-- TASK BRIEF --
For the material below, the sole required output is the number of lines that include "edge".

-- INPUT FOR THIS TASK --
***
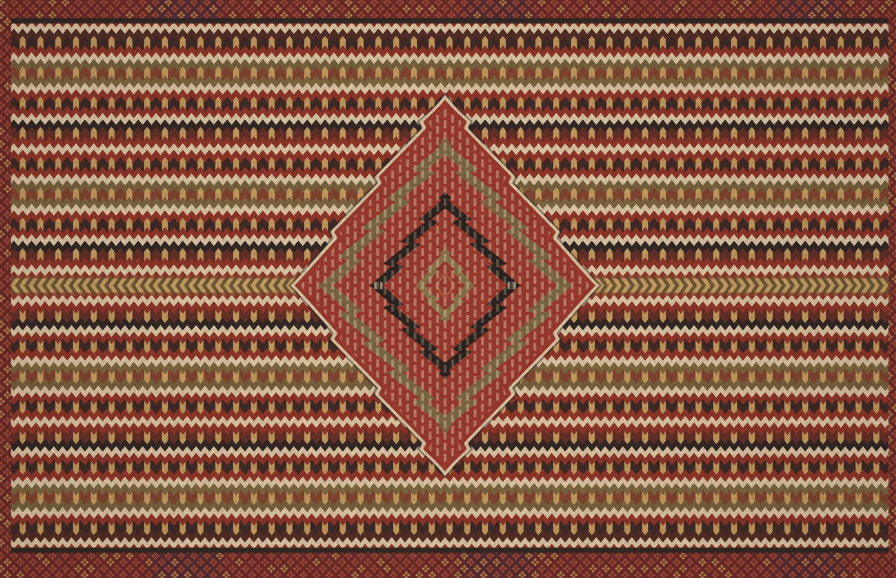
This pattern is drawn by a WebGL 2 fragment shader. Its source:

```glsl
#version 300 es
precision highp float;
uniform vec2 u_resolution;
out vec4 fragColor;

const vec3 RED = vec3(.53, .20, .15);
const vec3 MAROON = vec3(.49, .20, .15);
const vec3 BLACK = vec3(.19, .15, .14);
const vec3 CREAM = vec3(.81, .73, .60);
const vec3 OLIVE = vec3(.46, .38, .24);
const vec3 GOLD = vec3(.75, .59, .36);

float soft; // edge width, in threads

float hash(vec2 p) {
  p = fract(p * vec2(.1031, .1137));
  p += dot(p, p.yx + 33.3);
  return fract((p.x + p.y) * p.x * 7.3);
}

float cover(float d) { return smoothstep(soft, -soft, d); }

float rise(float edge, float x) { return cover(edge - x); }

// Diamond whose sides are notched by a softened sawtooth
float diamond(vec2 p, vec2 radius, float period, float bite) {
  p = abs(p);
  float saw = fract(p.y / period);
  float notch = saw - smoothstep(.84, 1., saw) - .4 * smoothstep(0., radius.y * .3, p.y);
  p.x += bite * notch * smoothstep(radius.y, radius.y * .85, p.y);
  return (p.x / radius.x + p.y / radius.y - 1.) * radius.x * .78;
}

// Zigzag bands mirrored above and below the middle
vec3 stripes(vec2 p) {
  float tooth = p.x / 7.6;
  float side = abs(fract(tooth) - .5) * 2.;
  float v = abs(p.y) + 4.6 * (side - .5) + 12.95;
  float band = floor(v / 25.9);
  float row = v - band * 25.9;
  float kind = mod(band, 4.);

  vec3 inner = RED, outer = RED, ground = mix(MAROON, BLACK, .85);
  if (kind == 1.) {
    outer = BLACK;
    ground = mix(MAROON, BLACK, .4);
  } else if (kind == 3.) {
    inner = OLIVE;
    outer = OLIVE * .95;
    ground = mix(MAROON, OLIVE, .3);
  } else if (band == 8.) {
    outer = mix(MAROON, BLACK, .6);
  }

  // Every second tooth is a gold arrowhead
  float arrow = cover((abs(fract(tooth * .5) - .25) - .17) * 15.2);
  vec3 arrows = mix(ground, GOLD, arrow * .95);
  vec3 c = mix(CREAM, inner, rise(2.8, row));
  c = mix(c, arrows, rise(8.8, row));
  c = mix(c, outer, rise(16.8, row));
  c = mix(c, CREAM, rise(23.1, row));

  // Sideways chevrons along the middle
  float chevron = fract((abs(p.x) + abs(p.y) * .7) / 7.6);
  vec3 spine = mix(OLIVE * .85, GOLD, smoothstep(.2, .5, chevron) - smoothstep(.75, 1., chevron));
  spine = mix(spine, MAROON, rise(6., abs(p.y)) * .7);
  return mix(c, spine, cover(abs(p.y) - 8.5));
}

// Nested stepped diamonds with staggered ticks
vec3 medallion(vec2 p, vec3 c) {
  float edge = diamond(p, vec2(132., 163.), 47., 8.);
  c = mix(c, BLACK, cover(edge - 1.6) * .5);
  c = mix(c, CREAM, cover(edge));
  c = mix(c, vec3(.57, .21, .17), cover(edge + 2.6));

  float wide = diamond(p, vec2(109., 127.), 25., 11.);
  float middle = diamond(p, vec2(64., 80.), 19., 9.);
  float small = diamond(p, vec2(25., 32.), 14., 4.);
  float core = diamond(p, vec2(8., 11.), 14., 0.);
  c = mix(c, OLIVE, cover(abs(wide + 5.) - 5.));
  float dark = cover(abs(middle + 4.) - 4.2);
  c = mix(c, BLACK * .85, dark);
  c = mix(c, OLIVE * 1.1, cover(abs(small + 3.) - 3.2));
  c = mix(c, GOLD, cover(abs(core) - .8) * .35);

  float column = floor(p.x / 6.4 + .5);
  vec2 q = vec2(p.x - column * 6.4, (fract(p.y / 9.5 + .5 * mod(column, 2.)) - .5) * 9.5);
  float tick = cover(max(abs(q.x) - 1.2, abs(q.y) - 3.3));
  c = mix(c, CREAM, tick * cover(edge + 6.) * mix(.5, .3, dark));

  // Pale tips at the sides of the dark ring
  vec2 tip = vec2(abs(abs(p.x) - 57.), abs(p.y));
  return mix(c, CREAM, cover(max(abs(tip.x - 2.5) - 1., tip.y - 3.)) * .7);
}

// Lattice of small diamonds with bright hearts
vec3 border(vec2 p) {
  vec2 lattice = vec2(p.x + p.y, p.x - p.y) / 11.;
  vec2 cell = floor(lattice);
  vec2 q = abs(lattice - cell - .5) * 11.;
  float tone = hash(cell + 90.);
  float patchy = smoothstep(.6, .85, .5 + .5 * sin(p.x * .035) * sin(p.x * .013 + 1.));
  vec3 c = mix(vec3(.47, .17, .15), vec3(.36, .17, .19), patchy);
  vec3 petal = mix(vec3(.64, .33, .27), GOLD, step(.7, tone));
  c = mix(c, petal, cover(max(q.x, q.y) - 3.4) * .8);
  c = mix(c, MAROON * .8, cover(min(q.x, q.y) - .9) * .7);
  return mix(c, BLACK, rise(4.7, max(q.x, q.y)) * .35);
}

void main() {
  soft = 494. / u_resolution.y * .75;
  vec2 p = (gl_FragCoord.xy / u_resolution.y - vec2(.770, .506)) * 494.;

  vec3 c = medallion(p, stripes(p));

  // Dark selvage, then the flowered frame
  c = mix(c, BLACK, rise(224., abs(p.y)));
  float frame = max(abs(p.x - 4.) - 375., abs(p.y) - 228.5);
  c = mix(c, border(p), cover(-frame));

  // Woven grain and gentle falloff
  c *= .95 + .1 * hash(floor(p / 1.5) + 400.);
  c *= 1.02 - .07 * dot(p / 400., p / 400.);
  fragColor = vec4(c, 1.);
}
```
***
-- ANSWER FOR THIS EXERCISE --
7